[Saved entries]
==========

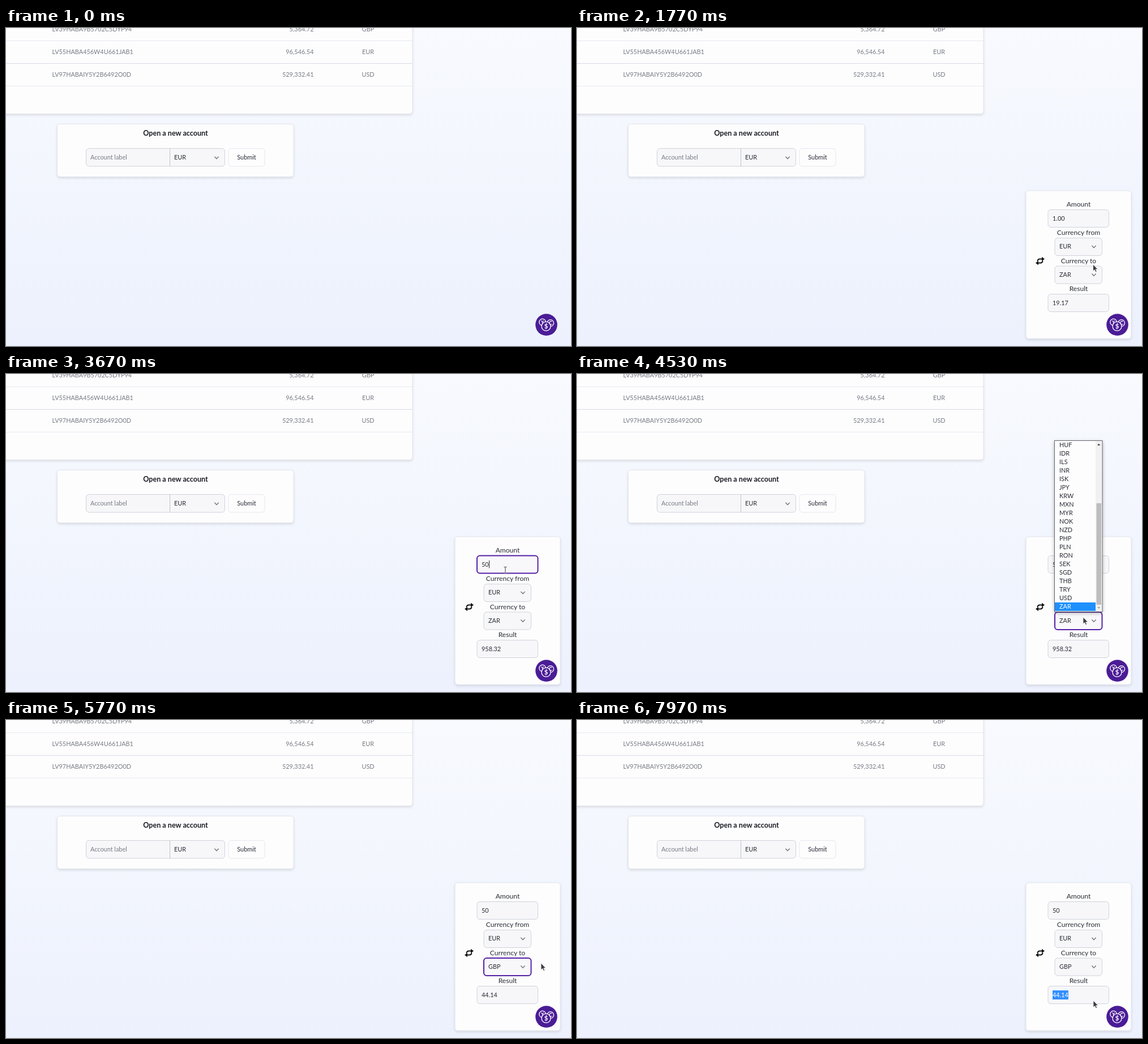
These frames come from a looping animation (998x561 px, 8000 ms). An HTML page:

```html
<!DOCTYPE html>
<html lang="en">
<head>
<meta charset="utf-8">
<title>Currency converter</title>
<style>
  html, body { margin: 0; width: 100%; height: 100%; overflow: hidden; background: #f2f6fe; }
  svg { display: block; width: 998px; height: 561px; font: 10.9px Lato, "Open Sans", sans-serif; }
  text { fill: #292c34; white-space: pre; }
  .row { fill: #777b83; }
  .label { font-size: 12.1px; text-anchor: middle; }
  .title { font-size: 12.6px; font-weight: 700; text-anchor: middle; fill: #1b1d24; }
  .end { text-anchor: end; }
  .mid { text-anchor: middle; }
  .card { fill: #fdfdfe; stroke: #e3e5ec; filter: drop-shadow(0 2px 2px #0000001c); }
  .field { fill: #f7f7fa; stroke: #d0d2da; }
  .focus { fill: #f8f8fb; stroke: #5521a5; stroke-width: 2; }
  .chevron { fill: none; stroke: #777b83; stroke-width: 1.5; stroke-linecap: round; stroke-linejoin: round; }
  .coin { fill: #4a1c96; stroke: #fff; stroke-width: 1.3; }
</style>
</head>
<body>
<svg id="stage" viewBox="0 0 998 561">
  <defs>
    <linearGradient id="sky" x2="0" y2="1">
      <stop stop-color="#f8fafe"/><stop offset="1" stop-color="#ecf1fd"/>
    </linearGradient>
    <clipPath id="listClip"><rect x="844" y="118" width="84" height="301"/></clipPath>
  </defs>
  <rect width="998" height="561" fill="url(#sky)"/>
  <g id="page"></g>
  <g id="panel"></g>
  <g id="fab">
    <circle cx="954.5" cy="523.5" r="19.3" fill="#4a1c96"/>
    <g class="coin">
      <circle cx="947.6" cy="519" r="5.8"/><circle cx="961.7" cy="520.5" r="5.8"/>
      <circle cx="954" cy="526.2" r="8"/>
    </g>
    <g fill="none" stroke="#fff" stroke-width="1.1">
      <path d="M945.3 516l2.2 2.7 2.2-2.7M947.5 518.7v3M964.4 518.2a2.8 2.8 0 1 0 .2 4"/>
    </g>
    <text x="954" y="530.2" class="mid" style="fill:#fff;font-weight:700;font-size:11.5px">$</text>
  </g>
  <g id="list"></g>
  <path id="arrow" d="M0 0V11.8L2.7 9.4L4.7 13.5L6.6 12.6L4.7 8.7H8.4Z"
        fill="#3b3b3f" stroke="#f4f4f6" stroke-width=".8"/>
  <path id="beam" d="M-2.5 -5.8Q0 -5.8 0 -4Q0 -5.8 2.5 -5.8M0 -4V4M-2.5 5.8Q0 5.8 0 4Q0 5.8 2.5 5.8"
        fill="none" stroke="#77777c" stroke-width="1.4"/>
</svg>
<script>
const LOOP = 8000;
const OPEN_PANEL = 1050, FOCUS = 2700, OPEN_LIST = 4340, PICK = 5330, BLUR = 6790;
const ROW = 15, LIST_TOP = 118, SCROLL_MAX = 11;
const codes = ('AUD BGN BRL CAD CHF CNY CZK DKK EUR GBP HKD HUF IDR ILS INR ISK JPY KRW ' +
  'MXN MYR NOK NZD PHP PLN RON SEK SGD THB TRY USD ZAR').split(' ');

// time, x, y of the pointer
const path = [
  [100, 1005, 470], [800, 955, 523], [1130, 955, 523], [1700, 911.5, 417], [1850, 911.5, 417],
  [2450, 870, 338], [3330, 870, 338], [3640, 882, 346], [3800, 882, 346], [4280, 894, 429],
  [4560, 894, 429], [4760, 876, 300], [5000, 872, 290], [5220, 870, 261], [5380, 870, 261],
  [5740, 945, 429], [5950, 945, 429], [6600, 838, 484], [6800, 838, 484], [7340, 874, 485],
  [7570, 874, 485], [7960, 912, 495]
];
// time, amount typed, converted result
const typed = [
  [0, '1.00', '19.17'], [3060, '1.0', '19.17'], [3150, '1.', '19.17'], [3240, '', '0.00'],
  [3420, '5', '95.83'], [3560, '50', '958.32'], [PICK, '50', '44.14']
];
// time, rows the list is scrolled by
const scroll = [[0, SCROLL_MAX], [4780, 8], [4860, 5], [4940, 2], [5010, 0]];

const $ = id => document.getElementById(id);
function add(parent, name, attrs, content) {
  const el = document.createElementNS('http://www.w3.org/2000/svg', name);
  for (const key in attrs) el.setAttribute(key, attrs[key]);
  if (content !== undefined) el.textContent = content;
  return parent.appendChild(el);
}
const box = (parent, cls, x, y, width, height, rx = 5) =>
  add(parent, 'rect', { class: cls, x, y, width, height, rx });
const text = (parent, cls, x, y, content) => add(parent, 'text', { class: cls, x, y }, content);
const line = (parent, d, stroke) => add(parent, 'path', { d, stroke, fill: 'none' });
const chevron = (parent, x, y) =>
  add(parent, 'path', { class: 'chevron', d: `M${x - 3.3} ${y - 1.7}l3.3 3.4 3.3-3.4` });
const show = (el, on) => { el.style.display = on ? '' : 'none'; };

const page = $('page'), panel = $('panel'), list = $('list');

// Accounts table and new account form
box(page, 'card', -20, -20, 738, 171.5);
[['LV39HABA9B5702C5DYP94', '5,364.72', 'GBP'],
 ['LV55HABA456W4U661JAB1', '96,546.54', 'EUR'],
 ['LV97HABAIY5Y2B6492O0D', '529,332.41', 'USD']].forEach(([iban, sum, code], i) => {
  const y = 6 + i * 40;
  text(page, 'row', 81.5, y, iban);
  text(page, 'row end', 543.5, y, sum);
  text(page, 'row mid', 639.5, y, code);
  line(page, `M0 ${y + 16.5}H718`, i === 1 ? '#d9dae3' : '#e8e9ef');
});
box(page, 'card', 90.5, 169.5, 417.5, 93);
text(page, 'title', 299.5, 189.7, 'Open a new account');
box(page, 'field', 141.5, 212.5, 245, 31.5);
line(page, 'M289.5 212.5V244', '#bfc1cb');
text(page, 'row', 149, 232, 'Account label');
text(page, '', 297, 232, 'EUR');
chevron(page, 372, 229);
box(page, 'field', 393, 212.5, 64, 31.5).style.cssText = 'fill:#fdfdfe;stroke:#e5e7ec';
text(page, 'mid', 425, 232, 'Submit');

// Converter panel
box(panel, 'card', 793, 287, 186, 261);
['Amount', 'Currency from', 'Currency to', 'Result'].forEach((name, i) =>
  text(panel, 'label', 886, 315.2 + i * 49.7, name));
const amountBox = box(panel, 'field', 832, 320.5, 107.5, 31);
const fromBox = box(panel, 'field', 844, 370.5, 83.5, 31);
const toBox = box(panel, 'field', 844, 420, 83.5, 31);
box(panel, 'field', 832, 469.5, 107.5, 31);
const selection = add(panel, 'rect', { x: 840, y: 477, height: 16, fill: '#338fff' });
const amount = text(panel, '', 840, 339.5, '');
text(panel, '', 852, 389.2, 'EUR');
const target = text(panel, '', 852, 438.8, 'ZAR');
const result = text(panel, '', 840, 488.5, '');
const chosen = add(result, 'tspan', { style: 'fill:#fff' });
const rest = add(result, 'tspan', {});
chevron(panel, 913, 386);
chevron(panel, 913, 435.5);
const caret = add(panel, 'rect', { y: 329, width: 1, height: 13.5, fill: '#222' });
for (const turn of [0, 180]) {
  const swap = add(panel, 'g', { transform: `rotate(${turn} 818 411)` });
  add(swap, 'path', { d: 'M813.5 411.3Q813.8 407.5 817.5 407.5H822', fill: 'none', stroke: '#111', 'stroke-width': 2 });
  add(swap, 'path', { d: 'M821 403.7L826 407.5L821 411.3Z', fill: '#111' });
}

// Drop-down list
add(list, 'rect', { x: 843.5, y: 117.5, width: 84.5, height: 302, fill: '#fdfdfd',
  style: 'filter:drop-shadow(0 2px 3px #0005)' });
const rows = add(add(list, 'g', { 'clip-path': 'url(#listClip)' }), 'g', {});
const mark = add(rows, 'rect', { x: 844, width: 72, height: ROW, fill: '#1e90ff' });
const options = codes.map((code, i) => text(rows, '', 852, LIST_TOP + i * ROW + 11, code));
add(list, 'rect', { x: 916, y: 118, width: 11.5, height: 301, fill: '#f1f1f1' });
const thumb = add(list, 'rect', { x: 917.5, width: 8.5, height: 179, fill: '#bdbdbd' });
add(list, 'path', { d: 'M919 126l2.7-3.2 2.7 3.2z', fill: '#444' });
add(list, 'path', { d: 'M919 411l2.7 3.2 2.7-3.2z', fill: '#aaa' });
add(list, 'rect', { x: 843.5, y: 117.5, width: 84.5, height: 302, fill: 'none', stroke: '#66666c' });

const stepAt = (table, t) => table.filter(step => step[0] <= t).pop();

function pointerAt(t) {
  const next = path.findIndex(p => p[0] > t);
  if (next === 0) return [1020, 470];
  if (next < 0) return path[path.length - 1].slice(1);
  const [t0, x0, y0] = path[next - 1], [t1, x1, y1] = path[next];
  const u = (t - t0) / (t1 - t0), k = u * u * (3 - 2 * u);
  return [x0 + (x1 - x0) * k, y0 + (y1 - y0) * k];
}

function drawList(t, x, y) {
  const offset = stepAt(scroll, t)[1];
  const over = x > 844 && x < 916 && y > LIST_TOP && y < 418;
  const active = over ? Math.floor((y - LIST_TOP) / ROW) + offset : codes.length - 1;
  rows.setAttribute('transform', `translate(0 ${-offset * ROW})`);
  mark.setAttribute('y', LIST_TOP + active * ROW);
  options.forEach((el, i) => { el.style.fill = i === active ? '#fff' : ''; });
  thumb.setAttribute('y', 132 + 96 * offset / SCROLL_MAX);
}

function drawFields(t, x) {
  const [keyTime, value, converted] = stepAt(typed, t);
  const typing = t >= FOCUS && t < OPEN_LIST;
  amount.textContent = value;
  target.textContent = t < PICK ? 'ZAR' : 'GBP';
  amountBox.setAttribute('class', typing ? 'focus' : 'field');
  toBox.setAttribute('class', t >= OPEN_LIST && t < BLUR ? 'focus' : 'field');
  show(caret, typing && (t - Math.max(keyTime, FOCUS)) % 1000 < 500);
  caret.setAttribute('x', 840.5 + (value ? amount.getComputedTextLength() : 0));

  const count = t < BLUR ? 0 : Math.max(0, Math.min(5, Math.round((x - 840) / 5.6)));
  chosen.textContent = converted.slice(0, count);
  rest.textContent = converted.slice(count);
  selection.setAttribute('width', count ? chosen.getComputedTextLength() : 0);
}

function draw() {
  const t = performance.now() % LOOP;
  const [x, y] = pointerAt(t);
  const panelOpen = t >= OPEN_PANEL, listOpen = t >= OPEN_LIST && t < PICK;
  show(panel, panelOpen);
  show(list, listOpen);
  if (panelOpen) drawFields(t, x);
  if (listOpen) drawList(t, x, y);

  const overText = panelOpen && !listOpen && x > 832 && x < 940 && y > 320 && y < 352;
  show($('beam'), overText);
  show($('arrow'), !overText);
  $(overText ? 'beam' : 'arrow').setAttribute('transform', `translate(${x} ${y})`);
  requestAnimationFrame(draw);
}
draw();
</script>
</body>
</html>
```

==========

Scan the entries for the string "rect" and report only how many lines contain it.

Solution for this task: 10